## What is being asked
Where the word "body" appears in a line below, copy the whole line.

## Supplied material
————

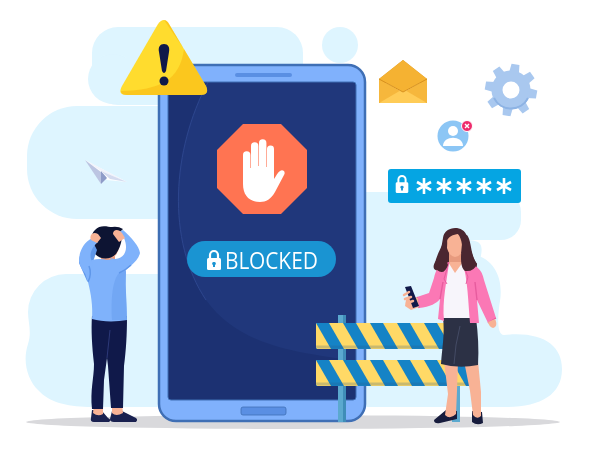
<!DOCTYPE html>
<html lang="en">
<head>
<meta charset="utf-8">
<title>Blocked account</title>
<style>
:root {
  --cloud: #def5ff;
  --ground: #d9d9dc;
  --frame: #80b1fc;
  --frame-edge: #3f6fb5;
  --frame-detail: #5a8fe3;
  --screen: #20377b;
  --screen-shade: #182b66;
  --pill: #1a94d2;
  --password: #05a5e3;
  --stop: #ff7452;
  --warn: #ffdc2e;
  --warn-shade: #f9bd16;
  --barrier: #ffd966;
  --stripe: #1583c6;
  --post: #5ba9cf;
  --navy: #10194a;
  --hair: #0d1433;
  --skin: #f8b295;
  --sweater: #7fb2fb;
  --sweater-shade: #5f97ea;
  --jacket: #fb78b5;
  --jacket-shade: #e75c9e;
  --skirt: #2c3145;
  --brown: #4a2630;
  --gear: #a9c8ef;
}
html, body { margin: 0; background: #fff; }
body { width: 590px; height: 450px; overflow: hidden; }
svg { display: block; }
.cloud { fill: var(--cloud); }
.skin { fill: var(--skin); }
.navy { fill: var(--navy); }
.white { fill: #fff; }
.label { font: 23px "Open Sans", "Noto Sans", sans-serif; fill: #fff; }
</style>
</head>
<body>
<svg width="590" height="450" viewBox="0 0 590 450" role="img" aria-label="A man and a woman beside a large phone that shows a blocked screen">
  <defs>
    <g id="padlock">
      <path d="M-4 -2V-6a4 4 0 0 1 8 0V-2" fill="none" stroke="#fff" stroke-width="2.2"/>
      <rect x="-7" y="-3" width="14" height="12" rx="1.5" fill="#fff"/>
      <path d="M0 1a1.6 1.6 0 0 1 1 3V6H-1V4a1.6 1.6 0 0 1 1-3Z" fill="#1a94d2"/>
    </g>
    <path id="asterisk" d="M0 -8V8M-7 -4L7 4M-7 4L7 -4" fill="none" stroke="#fff" stroke-width="2.6"/>
    <path id="gear-tooth" d="M-5 -17L-4 -26H4L5 -17Z"/>
    <clipPath id="screen-clip"><rect x="168" y="82" width="188" height="318" rx="3"/></clipPath>
    <clipPath id="upper-board"><rect x="316" y="323" width="160" height="26"/></clipPath>
    <clipPath id="lower-board"><rect x="316" y="360" width="160" height="26"/></clipPath>
    <g id="board-stripes">
      <path id="stripe" d="M316 0H329L344 26H331Z"/>
      <use href="#stripe" x="-27"/>
      <use href="#stripe" x="27"/>
      <use href="#stripe" x="54"/>
      <use href="#stripe" x="81"/>
      <use href="#stripe" x="108"/>
      <use href="#stripe" x="135"/>
    </g>
  </defs>

  <g id="clouds" class="cloud">
    <rect x="92" y="27" width="211" height="78" rx="26"/>
    <circle cx="113" cy="79" r="25"/>
    <circle cx="340" cy="45" r="18"/>
    <rect x="27" y="106" width="300" height="113" rx="50"/>
    <path d="M160 274H66a38 38 0 0 0-38 38c0 10 4 20 0 32-6 18 0 36 10 46 12 13 28 16 50 17h418c34 0 56-12 56-38 0-24-20-38-58-34-8 0-6-22-4-34 4-26-8-49-42-49H364V192H322Z"/>
    <rect x="340" y="192" width="181" height="48" rx="20"/>
    <rect x="362" y="228" width="96" height="40"/>
  </g>
  <path d="M479 263C486 240 479 240 458 240H364V274H479Z" class="cloud"/>

  <ellipse id="ground" cx="293" cy="422" rx="267" ry="7" fill="var(--ground)"/>

  <g id="phone">
    <rect x="159" y="65" width="206" height="356" rx="17" fill="var(--frame)" stroke="var(--frame-edge)" stroke-width="2.5"/>
    <rect x="168" y="82" width="188" height="318" rx="3" fill="var(--screen)"/>
    <g clip-path="url(#screen-clip)">
      <path d="M168 82H208C172 150 166 240 206 300C244 352 310 352 356 362V400H168Z" fill="var(--screen-shade)" opacity=".45"/>
      <path d="M208 82C172 150 166 240 206 300" fill="none" stroke="#2d468e" stroke-width="1"/>
    </g>
    <rect x="168" y="82" width="188" height="318" rx="3" fill="none" stroke="var(--frame-edge)"/>
    <rect x="235" y="73" width="57" height="4" rx="2" fill="var(--frame-detail)"/>
    <rect x="241" y="407" width="45" height="8" rx="2" fill="var(--frame-detail)" stroke="var(--frame-edge)" stroke-width=".8"/>
  </g>

  <g id="stop-sign">
    <polygon points="243,124 281,124 307,150 307,188 281,214 243,214 217,188 217,150" fill="var(--stop)"/>
    <path d="M243 184V155a3.7 3.7 0 0 1 7.4 0V168H251V146a3.7 3.7 0 0 1 7.4 0V166H259V143a3.7 3.7 0 0 1 7.4 0V167H267V149a3.5 3.5 0 0 1 7 0V179C276 176 278 172 280 171C283 169 286 172 284 175L275 192C271 199 266 202 260 202C249 202 243 195 243 184Z" class="white"/>
  </g>

  <g id="blocked-badge">
    <rect x="187" y="241" width="149" height="36" rx="18" fill="var(--pill)"/>
    <use href="#padlock" x="214" y="261"/>
    <text class="label" x="225" y="269" textLength="93" lengthAdjust="spacingAndGlyphs">BLOCKED</text>
  </g>

  <g id="warning-sign">
    <path d="M158 24Q164 16 169 24L206 86Q210 95 200 95H127Q117 95 122 86Z" fill="var(--warn)"/>
    <path d="M164 20Q167 20 169 24L206 86Q210 95 200 95H127Q121 95 121 91C160 90 180 80 184 49Z" fill="var(--warn-shade)" opacity=".65"/>
    <path d="M164 44C168 44 170 47 169 52L166 71Q164 75 162 71L159 52C158 47 160 44 164 44Z" class="navy"/>
    <circle cx="164" cy="81" r="4.5" class="navy"/>
  </g>

  <g id="paper-plane">
    <polygon points="85,160 127,182 107,180" fill="#fff"/>
    <polygon points="85,160 127,182 101,171" fill="#f1f3fb"/>
    <polygon points="85,160 101,172 101,184" fill="#bcc5e2"/>
    <polygon points="101,184 101,171 107,178" fill="#8f9cc8"/>
    <polygon points="101,171 127,182 110,179" fill="#d4dbef"/>
  </g>

  <g id="envelope">
    <polygon points="379,79 403,60 427,79 427,103 379,103" fill="#d8921f"/>
    <polygon points="385,75 421,75 421,86 403,96 385,86" fill="#fff3d3"/>
    <polygon points="379,79 404,93 379,103" fill="#f6b73c"/>
    <polygon points="427,79 402,93 427,103" fill="#f6b73c"/>
    <polygon points="379,103 403,89 427,103" fill="#ffcc57"/>
    <polygon points="379,79 403,60 427,79 403,92" fill="#f5b232"/>
    <path d="M379 79L403 92L427 79" fill="none" stroke="#d8921f"/>
  </g>

  <g id="gear" transform="translate(511 90)" fill="var(--gear)">
    <circle r="14" fill="none" stroke="var(--gear)" stroke-width="11"/>
    <use href="#gear-tooth" transform="rotate(10)"/>
    <use href="#gear-tooth" transform="rotate(55)"/>
    <use href="#gear-tooth" transform="rotate(100)"/>
    <use href="#gear-tooth" transform="rotate(145)"/>
    <use href="#gear-tooth" transform="rotate(190)"/>
    <use href="#gear-tooth" transform="rotate(235)"/>
    <use href="#gear-tooth" transform="rotate(280)"/>
    <use href="#gear-tooth" transform="rotate(325)"/>
    <path d="M-17 8A19 19 0 0 0 17 8" fill="none" stroke="#8db3e4" stroke-width="2"/>
  </g>

  <g id="user-rejected">
    <circle cx="453" cy="136" r="15.5" fill="#8cc6f5"/>
    <circle cx="453" cy="131" r="5" class="white"/>
    <path d="M443 146C443 135 463 135 463 146Z" class="white"/>
    <circle cx="467" cy="126" r="5.5" fill="#ee2b6c" stroke="#fff"/>
    <path d="M465 124L469 128M469 124L465 128" stroke="#fff" stroke-width="1.4"/>
  </g>

  <g id="password-field">
    <rect x="388" y="169" width="133" height="34" rx="3" fill="var(--password)"/>
    <use href="#padlock" transform="translate(402 185) scale(.9)"/>
    <use href="#asterisk" x="424" y="186"/>
    <use href="#asterisk" x="444" y="186"/>
    <use href="#asterisk" x="464" y="186"/>
    <use href="#asterisk" x="484" y="186"/>
    <use href="#asterisk" x="504" y="186"/>
  </g>

  <g id="barrier">
    <rect x="338" y="315" width="8" height="107" fill="var(--post)"/>
    <rect x="343" y="315" width="3" height="107" fill="#3f8db8"/>
    <rect x="452" y="315" width="8" height="107" fill="var(--post)"/>
    <rect x="316" y="323" width="160" height="26" fill="var(--barrier)"/>
    <g clip-path="url(#upper-board)"><use href="#board-stripes" y="323" fill="var(--stripe)"/></g>
    <rect x="316" y="360" width="160" height="26" fill="var(--barrier)"/>
    <g clip-path="url(#lower-board)"><use href="#board-stripes" y="360" fill="var(--stripe)"/></g>
    <path d="M316 347H476M316 384H476" stroke="#2b5b88" stroke-width="3" opacity=".25"/>
  </g>

  <g id="worried-man">
    <path d="M92 410L91 418Q90 422 94 422H109Q112 420 108 418L102 411ZM112 411L110 419Q110 422 114 422H136Q139 419 134 417L122 411Z" fill="#1a2150"/>
    <path d="M94 405H103V414Q98 417 93 413ZM112 404H122L123 413Q116 417 112 413Z" class="skin"/>
    <path d="M92 316H127C127 335 126 350 124 366L123 408H111L108 366L107 358L104 380L103 409H92C90 390 94 378 94 364C92 346 91 330 92 316Z" class="navy"/>
    <path d="M110 330L107 358" stroke="#2c3878" fill="none"/>
    <path d="M101 250H115V264H101Z" fill="#ea9a7d"/>
    <path d="M93 237C95 227 108 224 117 230C123 236 120 249 116 255C109 262 98 258 95 251Z" class="skin"/>
    <path d="M95 254C91 244 90 234 95 230C100 224 108 227 112 227Q118 226 123 229L120 232C124 238 120 248 116 254C110 260 101 260 95 254Z" fill="var(--hair)"/>
    <path d="M110 258C122 262 130 252 124 238L119 232L123 230C132 238 139 246 140 253C138 262 126 270 119 273Z" fill="var(--sweater)"/>
    <path d="M92 240C83 245 79 254 79 263L87 281H98L93 262L97 250Z" fill="var(--sweater-shade)"/>
    <path d="M87 263C91 259 100 258 107 260C118 259 125 264 126 272C125 288 127 304 127 320C116 322 102 322 92 319C93 306 91 294 88 282C85 274 83 267 87 263Z" fill="var(--sweater)"/>
    <path d="M119 273C112 281 111 300 112 320L127 320C127 304 125 288 126 270Z" fill="var(--sweater-shade)" opacity=".4"/>
    <path d="M93 263C88 256 91 248 98 242L92 238C83 243 79 252 79 261C80 268 85 274 89 277Z" fill="var(--sweater)"/>
    <path d="M91 240C89 235 93 231 98 234L101 238L97 243ZM113 234C113 229 119 229 122 233L125 238L119 242Z" class="skin"/>
    <path d="M88 282C91 276 91 271 89 266M119 273Q126 270 131 265" fill="none" stroke="var(--sweater-shade)" stroke-width="1.5"/>
  </g>

  <g id="woman-with-phone">
    <path d="M446 410L434 420Q434 424 440 423L457 419V411ZM472 411V422Q477 426 483 423L482 412Z" fill="#171c3d"/>
    <path d="M444 361H458L457 391L456 414Q450 420 445 415L448 394ZM464 361H478L481 392V416Q477 420 473 415L470 391Z" class="skin"/>
    <path d="M443 238C444 226 463 224 467 236C471 246 470 254 477 264C477 276 466 279 460 276L439 271C429 270 435 261 440 255Z" fill="var(--brown)"/>
    <path d="M449 253H462V270H449Z" fill="#e79a7e"/>
    <path d="M446 239C449 232 461 231 463 240C464 249 462 256 455 257C449 256 446 249 446 239Z" class="skin"/>
    <path d="M446 245C447 235 454 235 458 234C462 239 463 248 462 256C469 250 467 235 459 230C450 227 443 235 446 245Z" fill="var(--brown)"/>
    <path d="M443 265C449 261 464 261 470 267L476 322H442Z" fill="#f7f5fb"/>
    <path d="M448 262L455 273L463 262Z" class="skin"/>
    <path d="M443 318H476C478 333 479 349 478 365Q459 369 441 364C442 349 445 333 443 318Z" fill="var(--skirt)"/>
    <path d="M460 326Q455 345 454 364" fill="none" stroke="#444b65"/>
    <path d="M449 262C439 264 436 269 434 278L429 293L417 297L419 308C430 307 437 303 440 299L438 319L444 321C442 300 447 281 449 262Z" fill="var(--jacket)"/>
    <path d="M462 261C476 264 482 269 484 280L496 318L488 323L477 300L479 323H470C468 302 468 279 462 261Z" fill="var(--jacket)"/>
    <path d="M477 300L475 282M440 299L443 282M417 297L419 308M488 323L496 318" fill="none" stroke="var(--jacket-shade)" stroke-width="1.4"/>
    <path d="M449 262L444 279L447 284M462 261L468 277L466 284" fill="none" stroke="var(--jacket-shade)"/>
    <path d="M444 241C438 254 432 264 437 270Q444 276 448 265C445 257 448 248 447 239ZM463 236C461 252 459 266 465 271Q474 272 477 264C470 254 472 242 467 235Z" fill="var(--brown)"/>
    <path d="M488 322L495 319C497 323 497 327 493 328Q489 327 488 322Z" class="skin"/>
    <path d="M418 298L419 307L411 310L405 306L406 300L412 296Z" class="skin"/>
    <path d="M405 287L411 286L419 306L413 308Z" class="navy"/>
    <path d="M404 295L409 292M405 299L411 297M407 303L413 301" stroke="var(--skin)" stroke-width="2.5" stroke-linecap="round"/>
  </g>
</svg>
</body>
</html>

————

## Result of the exercise
html, body { margin: 0; background: #fff; }
body { width: 590px; height: 450px; overflow: hidden; }
<body>
</body>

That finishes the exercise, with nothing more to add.